After a spate of mass shootings, Sen. Lisa Murkowski of Alaska was one of 15 Republicans who voted in June for a gun bill that provides money for states that have or want to enact red-flag laws to temporarily remove firearms from people deemed to be a danger to themselves or others. States that do not have red-flag laws can use their funding for other programs, such as mental health and drug courts.
Posts circulating amid the Senate impeachment trial misleadingly accuse nine Republican senators of having “joined Democrats on impeachment.” The claim originated in October as a list of senators who had not yet co-sponsored an impeachment-related resolution — but six of them did sign on to that measure.
This weekend, the Sunday talkfests were dominated by predictions of how the makeup of the Senate and House might change after Tuesday’s elections. Halloween or not, clairvoyance isn’t a skill set we’ve mastered. We’re happy to wait for the actual results.
Meanwhile, we highlight a few misleading, non-predictive comments from Sunday:
Palin’s ‘Corrupt Bastards’
On "Fox News Sunday," former Alaska Gov. Sarah Palin accused "corrupt bastards" in the media of conspiring with Sen. Lisa Murkowski to sabotage the campaign of her GOP Senate rival,

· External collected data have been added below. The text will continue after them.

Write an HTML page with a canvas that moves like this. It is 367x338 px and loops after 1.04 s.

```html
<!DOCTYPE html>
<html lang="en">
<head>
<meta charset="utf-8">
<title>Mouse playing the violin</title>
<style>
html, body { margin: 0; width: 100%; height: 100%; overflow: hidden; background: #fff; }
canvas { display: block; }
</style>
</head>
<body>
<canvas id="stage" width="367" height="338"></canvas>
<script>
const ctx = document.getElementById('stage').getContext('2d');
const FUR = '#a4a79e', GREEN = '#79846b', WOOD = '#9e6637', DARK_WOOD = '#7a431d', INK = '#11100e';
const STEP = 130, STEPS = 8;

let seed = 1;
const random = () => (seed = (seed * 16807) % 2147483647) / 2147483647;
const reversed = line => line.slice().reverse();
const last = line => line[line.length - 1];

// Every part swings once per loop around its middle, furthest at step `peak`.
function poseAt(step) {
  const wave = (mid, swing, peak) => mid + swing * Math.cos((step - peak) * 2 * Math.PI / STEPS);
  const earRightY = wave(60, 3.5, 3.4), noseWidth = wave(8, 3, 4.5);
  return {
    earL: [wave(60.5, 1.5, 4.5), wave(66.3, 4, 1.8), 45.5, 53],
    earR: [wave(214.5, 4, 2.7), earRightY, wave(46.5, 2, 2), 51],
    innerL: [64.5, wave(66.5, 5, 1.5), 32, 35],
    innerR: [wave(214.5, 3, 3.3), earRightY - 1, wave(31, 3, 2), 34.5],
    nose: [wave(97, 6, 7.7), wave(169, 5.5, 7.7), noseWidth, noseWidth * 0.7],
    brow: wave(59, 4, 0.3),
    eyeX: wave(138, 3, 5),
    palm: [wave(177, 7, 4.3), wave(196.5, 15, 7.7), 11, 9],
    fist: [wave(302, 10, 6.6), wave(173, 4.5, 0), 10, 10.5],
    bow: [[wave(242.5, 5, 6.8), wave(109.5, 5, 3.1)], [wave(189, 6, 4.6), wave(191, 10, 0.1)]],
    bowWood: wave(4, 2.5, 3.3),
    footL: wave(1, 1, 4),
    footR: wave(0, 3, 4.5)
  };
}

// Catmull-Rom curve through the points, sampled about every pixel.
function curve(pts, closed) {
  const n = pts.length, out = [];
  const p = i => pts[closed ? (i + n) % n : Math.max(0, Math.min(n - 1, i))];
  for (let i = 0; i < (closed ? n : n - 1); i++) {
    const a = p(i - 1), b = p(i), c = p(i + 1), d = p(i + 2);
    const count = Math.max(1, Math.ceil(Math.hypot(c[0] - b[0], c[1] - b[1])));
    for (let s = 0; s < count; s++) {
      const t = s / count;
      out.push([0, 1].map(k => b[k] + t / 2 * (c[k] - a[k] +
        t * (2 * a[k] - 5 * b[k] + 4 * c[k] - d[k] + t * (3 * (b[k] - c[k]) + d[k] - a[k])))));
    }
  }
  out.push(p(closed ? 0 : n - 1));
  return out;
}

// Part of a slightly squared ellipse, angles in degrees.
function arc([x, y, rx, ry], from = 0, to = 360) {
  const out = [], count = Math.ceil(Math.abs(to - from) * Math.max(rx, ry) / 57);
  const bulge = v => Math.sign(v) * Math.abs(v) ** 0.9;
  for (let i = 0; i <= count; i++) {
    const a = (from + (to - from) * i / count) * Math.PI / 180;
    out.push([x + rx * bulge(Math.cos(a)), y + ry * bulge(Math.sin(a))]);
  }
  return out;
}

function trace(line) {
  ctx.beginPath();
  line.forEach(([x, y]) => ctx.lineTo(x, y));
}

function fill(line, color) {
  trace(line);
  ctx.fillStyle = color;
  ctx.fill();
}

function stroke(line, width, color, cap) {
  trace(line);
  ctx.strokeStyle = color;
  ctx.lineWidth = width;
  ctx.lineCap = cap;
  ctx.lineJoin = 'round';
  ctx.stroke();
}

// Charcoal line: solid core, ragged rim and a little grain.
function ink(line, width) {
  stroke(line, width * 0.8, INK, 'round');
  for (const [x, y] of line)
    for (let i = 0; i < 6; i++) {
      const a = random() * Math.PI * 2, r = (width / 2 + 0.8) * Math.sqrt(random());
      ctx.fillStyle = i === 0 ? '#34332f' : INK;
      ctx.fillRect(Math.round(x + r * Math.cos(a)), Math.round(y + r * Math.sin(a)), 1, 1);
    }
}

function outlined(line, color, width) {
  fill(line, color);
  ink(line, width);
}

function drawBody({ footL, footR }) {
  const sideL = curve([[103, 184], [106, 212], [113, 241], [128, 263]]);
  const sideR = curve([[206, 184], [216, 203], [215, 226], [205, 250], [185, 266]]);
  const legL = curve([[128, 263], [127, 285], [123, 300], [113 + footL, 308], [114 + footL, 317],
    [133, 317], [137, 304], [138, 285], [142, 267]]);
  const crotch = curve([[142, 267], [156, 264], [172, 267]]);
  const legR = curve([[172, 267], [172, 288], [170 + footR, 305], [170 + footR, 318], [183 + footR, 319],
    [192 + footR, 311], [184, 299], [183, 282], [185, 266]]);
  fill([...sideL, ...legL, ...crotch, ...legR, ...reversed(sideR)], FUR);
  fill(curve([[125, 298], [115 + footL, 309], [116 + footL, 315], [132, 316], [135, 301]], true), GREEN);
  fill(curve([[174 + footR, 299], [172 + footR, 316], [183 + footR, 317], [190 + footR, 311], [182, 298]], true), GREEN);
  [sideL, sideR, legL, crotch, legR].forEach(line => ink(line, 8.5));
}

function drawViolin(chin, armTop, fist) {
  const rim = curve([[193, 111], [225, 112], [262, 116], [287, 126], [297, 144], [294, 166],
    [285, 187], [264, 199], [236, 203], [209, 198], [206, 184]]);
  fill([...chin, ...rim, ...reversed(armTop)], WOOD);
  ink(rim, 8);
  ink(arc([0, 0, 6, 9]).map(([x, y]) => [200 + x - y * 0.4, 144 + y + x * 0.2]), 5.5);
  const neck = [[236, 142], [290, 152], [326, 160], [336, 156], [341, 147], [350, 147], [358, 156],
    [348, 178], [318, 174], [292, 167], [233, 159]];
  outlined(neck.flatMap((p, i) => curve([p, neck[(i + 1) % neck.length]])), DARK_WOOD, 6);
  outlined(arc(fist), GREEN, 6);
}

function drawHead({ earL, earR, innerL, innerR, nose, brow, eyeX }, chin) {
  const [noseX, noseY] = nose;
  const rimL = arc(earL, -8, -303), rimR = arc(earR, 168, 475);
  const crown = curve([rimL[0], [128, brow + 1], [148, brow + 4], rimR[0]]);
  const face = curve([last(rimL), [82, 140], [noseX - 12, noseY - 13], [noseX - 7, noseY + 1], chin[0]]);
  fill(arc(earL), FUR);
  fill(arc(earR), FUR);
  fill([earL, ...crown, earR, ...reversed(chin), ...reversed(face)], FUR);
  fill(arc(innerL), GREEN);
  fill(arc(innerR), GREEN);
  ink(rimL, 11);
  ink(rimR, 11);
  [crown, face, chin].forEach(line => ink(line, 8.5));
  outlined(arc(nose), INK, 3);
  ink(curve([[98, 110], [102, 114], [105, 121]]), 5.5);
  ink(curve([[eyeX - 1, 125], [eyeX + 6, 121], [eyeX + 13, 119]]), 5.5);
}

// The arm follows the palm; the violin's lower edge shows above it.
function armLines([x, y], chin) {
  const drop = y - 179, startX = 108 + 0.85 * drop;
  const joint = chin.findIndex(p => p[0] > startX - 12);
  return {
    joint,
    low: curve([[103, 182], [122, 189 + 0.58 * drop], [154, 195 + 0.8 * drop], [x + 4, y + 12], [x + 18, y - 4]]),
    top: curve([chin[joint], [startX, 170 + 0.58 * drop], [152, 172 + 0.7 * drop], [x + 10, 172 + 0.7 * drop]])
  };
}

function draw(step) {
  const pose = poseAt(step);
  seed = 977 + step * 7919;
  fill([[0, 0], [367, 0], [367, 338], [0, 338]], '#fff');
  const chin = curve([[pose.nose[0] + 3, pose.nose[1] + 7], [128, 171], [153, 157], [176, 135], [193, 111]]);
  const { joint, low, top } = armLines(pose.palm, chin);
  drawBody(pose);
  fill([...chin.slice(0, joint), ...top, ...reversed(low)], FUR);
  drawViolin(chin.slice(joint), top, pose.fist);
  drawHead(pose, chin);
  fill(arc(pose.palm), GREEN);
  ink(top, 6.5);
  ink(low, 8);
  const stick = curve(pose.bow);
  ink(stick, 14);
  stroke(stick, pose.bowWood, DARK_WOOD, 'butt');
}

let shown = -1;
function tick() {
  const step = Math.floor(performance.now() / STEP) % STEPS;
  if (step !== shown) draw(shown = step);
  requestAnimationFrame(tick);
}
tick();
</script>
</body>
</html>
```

Attack ads, and the misinformation that comes with them, continue to swamp the airwaves. In fact, spending on ads in these midterm elections could top $3 billion, said Evan Tracey, whose Kantar Media-owned Campaign Media Analysis Group tracks political ads running nationwide. That cracks the $2.7 billion spent in 2008 – when a presidential race as well as the usual congressional ones were eating up airtime.
A brief rundown of some misleading assaults we’ve found in the last few days:
DSCC Hits Murkowski
Among other things,
In Alaska, a new group founded and financed by for-profit native corporations falsely charges in an ad that Republican Senate nominee Joe Miller’s proposals "would destroy a third of Alaska’s economy" by erasing "our fair share of federal dollars." A conservative, Miller advocates less federal spending — but he hasn’t said he would eliminate it, and that’s what would have to happen to "destroy a third of Alaska’s economy."
The ad also raises the possibility —
In episode 32 of our podcast, we look at ads in the Alaska and West Virginia Senate races, and we debunk bogus claims about the health care law — again.
For more on the stories discussed in this episode, see:
Murkowski vs. Tea Party, Round 2 Oct. 6
Pataki's Bogus Health Care Claims Oct. 6
Dust-Up in Coal Country Oct. 1
Alaska Sen. Lisa Murkowski and the Tea Party Express are at it again.
Murkowski, who is running for reelection as a write-in candidate after losing the GOP nomination to a tea party-backed candidate, has asked Alaska TV stations not to air a Tea Party Express ad that she calls "false, misleading and deceptive." We largely agree with that description.
The ad falsely accuses Murkowski of trying to "influence the absentee vote count" after narrowly losing the primary.
In a highly competitive race for an open U.S. Senate seat in Missouri, Secretary of State Robin Carnahan accuses Republican Rep. Roy Blunt of supporting a “Big Oil bailout” and sticking the taxpayers with the cleanup costs. We find the charges to be false.